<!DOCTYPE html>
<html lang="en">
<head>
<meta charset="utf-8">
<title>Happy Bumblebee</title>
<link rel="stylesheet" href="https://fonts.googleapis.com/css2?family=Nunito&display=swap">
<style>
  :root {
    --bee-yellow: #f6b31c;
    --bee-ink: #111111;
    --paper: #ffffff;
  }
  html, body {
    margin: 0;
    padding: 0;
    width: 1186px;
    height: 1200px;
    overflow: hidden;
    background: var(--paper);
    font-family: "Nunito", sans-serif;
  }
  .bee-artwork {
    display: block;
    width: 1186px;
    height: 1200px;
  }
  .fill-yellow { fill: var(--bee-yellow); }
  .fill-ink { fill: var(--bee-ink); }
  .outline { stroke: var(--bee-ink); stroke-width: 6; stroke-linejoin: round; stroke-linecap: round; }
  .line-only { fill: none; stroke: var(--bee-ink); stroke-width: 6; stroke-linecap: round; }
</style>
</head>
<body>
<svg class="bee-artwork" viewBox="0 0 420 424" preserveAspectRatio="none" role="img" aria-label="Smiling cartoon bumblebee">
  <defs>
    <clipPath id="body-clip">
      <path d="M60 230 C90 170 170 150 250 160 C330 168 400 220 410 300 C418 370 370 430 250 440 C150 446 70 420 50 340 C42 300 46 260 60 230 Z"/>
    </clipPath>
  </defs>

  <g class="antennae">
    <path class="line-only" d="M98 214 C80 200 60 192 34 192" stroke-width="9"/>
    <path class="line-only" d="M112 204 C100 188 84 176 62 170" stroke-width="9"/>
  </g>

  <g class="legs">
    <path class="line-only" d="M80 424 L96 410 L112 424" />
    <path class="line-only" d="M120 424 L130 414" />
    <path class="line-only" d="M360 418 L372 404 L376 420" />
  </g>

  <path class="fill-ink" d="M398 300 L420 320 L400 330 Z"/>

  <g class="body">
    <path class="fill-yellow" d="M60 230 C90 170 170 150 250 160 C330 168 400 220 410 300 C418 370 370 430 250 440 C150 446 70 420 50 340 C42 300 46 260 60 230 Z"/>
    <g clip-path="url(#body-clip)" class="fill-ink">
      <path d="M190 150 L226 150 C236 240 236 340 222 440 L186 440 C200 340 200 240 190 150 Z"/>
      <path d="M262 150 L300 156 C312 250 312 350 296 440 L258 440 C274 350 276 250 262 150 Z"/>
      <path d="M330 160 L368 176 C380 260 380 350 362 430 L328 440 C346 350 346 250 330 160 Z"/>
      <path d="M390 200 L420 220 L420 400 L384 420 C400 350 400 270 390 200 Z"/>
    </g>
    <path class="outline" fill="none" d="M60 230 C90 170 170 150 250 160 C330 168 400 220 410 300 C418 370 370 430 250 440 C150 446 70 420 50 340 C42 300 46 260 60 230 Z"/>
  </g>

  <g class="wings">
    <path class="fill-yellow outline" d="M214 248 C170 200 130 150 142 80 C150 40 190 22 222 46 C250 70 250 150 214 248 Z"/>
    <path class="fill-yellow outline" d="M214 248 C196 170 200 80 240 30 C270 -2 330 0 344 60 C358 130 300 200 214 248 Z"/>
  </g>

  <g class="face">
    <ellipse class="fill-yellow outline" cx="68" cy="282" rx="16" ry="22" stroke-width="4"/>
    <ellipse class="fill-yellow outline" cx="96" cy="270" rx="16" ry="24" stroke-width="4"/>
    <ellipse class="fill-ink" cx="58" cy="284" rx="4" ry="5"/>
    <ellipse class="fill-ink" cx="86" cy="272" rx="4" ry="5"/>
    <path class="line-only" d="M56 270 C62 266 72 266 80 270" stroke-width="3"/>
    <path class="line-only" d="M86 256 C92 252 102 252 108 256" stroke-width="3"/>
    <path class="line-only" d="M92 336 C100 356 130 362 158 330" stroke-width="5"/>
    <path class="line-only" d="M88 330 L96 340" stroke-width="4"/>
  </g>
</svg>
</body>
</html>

### Exercise
Every record shown above should be written out again exactly.

### Written solution
<!DOCTYPE html>
<html lang="en">
<head>
<meta charset="utf-8">
<title>Happy Bumblebee</title>
<link rel="stylesheet" href="https://fonts.googleapis.com/css2?family=Nunito&display=swap">
<style>
  :root {
    --bee-yellow: #f6b31c;
    --bee-ink: #111111;
    --paper: #ffffff;
  }
  html, body {
    margin: 0;
    padding: 0;
    width: 1186px;
    height: 1200px;
    overflow: hidden;
    background: var(--paper);
    font-family: "Nunito", sans-serif;
  }
  .bee-artwork {
    display: block;
    width: 1186px;
    height: 1200px;
  }
  .fill-yellow { fill: var(--bee-yellow); }
  .fill-ink { fill: var(--bee-ink); }
  .outline { stroke: var(--bee-ink); stroke-width: 6; stroke-linejoin: round; stroke-linecap: round; }
  .line-only { fill: none; stroke: var(--bee-ink); stroke-width: 6; stroke-linecap: round; }
</style>
</head>
<body>
<svg class="bee-artwork" viewBox="0 0 420 424" preserveAspectRatio="none" role="img" aria-label="Smiling cartoon bumblebee">
  <defs>
    <clipPath id="body-clip">
      <path d="M60 230 C90 170 170 150 250 160 C330 168 400 220 410 300 C418 370 370 430 250 440 C150 446 70 420 50 340 C42 300 46 260 60 230 Z"/>
    </clipPath>
  </defs>

  <g class="antennae">
    <path class="line-only" d="M98 214 C80 200 60 192 34 192" stroke-width="9"/>
    <path class="line-only" d="M112 204 C100 188 84 176 62 170" stroke-width="9"/>
  </g>

  <g class="legs">
    <path class="line-only" d="M80 424 L96 410 L112 424" />
    <path class="line-only" d="M120 424 L130 414" />
    <path class="line-only" d="M360 418 L372 404 L376 420" />
  </g>

  <path class="fill-ink" d="M398 300 L420 320 L400 330 Z"/>

  <g class="body">
    <path class="fill-yellow" d="M60 230 C90 170 170 150 250 160 C330 168 400 220 410 300 C418 370 370 430 250 440 C150 446 70 420 50 340 C42 300 46 260 60 230 Z"/>
    <g clip-path="url(#body-clip)" class="fill-ink">
      <path d="M190 150 L226 150 C236 240 236 340 222 440 L186 440 C200 340 200 240 190 150 Z"/>
      <path d="M262 150 L300 156 C312 250 312 350 296 440 L258 440 C274 350 276 250 262 150 Z"/>
      <path d="M330 160 L368 176 C380 260 380 350 362 430 L328 440 C346 350 346 250 330 160 Z"/>
      <path d="M390 200 L420 220 L420 400 L384 420 C400 350 400 270 390 200 Z"/>
    </g>
    <path class="outline" fill="none" d="M60 230 C90 170 170 150 250 160 C330 168 400 220 410 300 C418 370 370 430 250 440 C150 446 70 420 50 340 C42 300 46 260 60 230 Z"/>
  </g>

  <g class="wings">
    <path class="fill-yellow outline" d="M214 248 C170 200 130 150 142 80 C150 40 190 22 222 46 C250 70 250 150 214 248 Z"/>
    <path class="fill-yellow outline" d="M214 248 C196 170 200 80 240 30 C270 -2 330 0 344 60 C358 130 300 200 214 248 Z"/>
  </g>

  <g class="face">
    <ellipse class="fill-yellow outline" cx="68" cy="282" rx="16" ry="22" stroke-width="4"/>
    <ellipse class="fill-yellow outline" cx="96" cy="270" rx="16" ry="24" stroke-width="4"/>
    <ellipse class="fill-ink" cx="58" cy="284" rx="4" ry="5"/>
    <ellipse class="fill-ink" cx="86" cy="272" rx="4" ry="5"/>
    <path class="line-only" d="M56 270 C62 266 72 266 80 270" stroke-width="3"/>
    <path class="line-only" d="M86 256 C92 252 102 252 108 256" stroke-width="3"/>
    <path class="line-only" d="M92 336 C100 356 130 362 158 330" stroke-width="5"/>
    <path class="line-only" d="M88 330 L96 340" stroke-width="4"/>
  </g>
</svg>
</body>
</html>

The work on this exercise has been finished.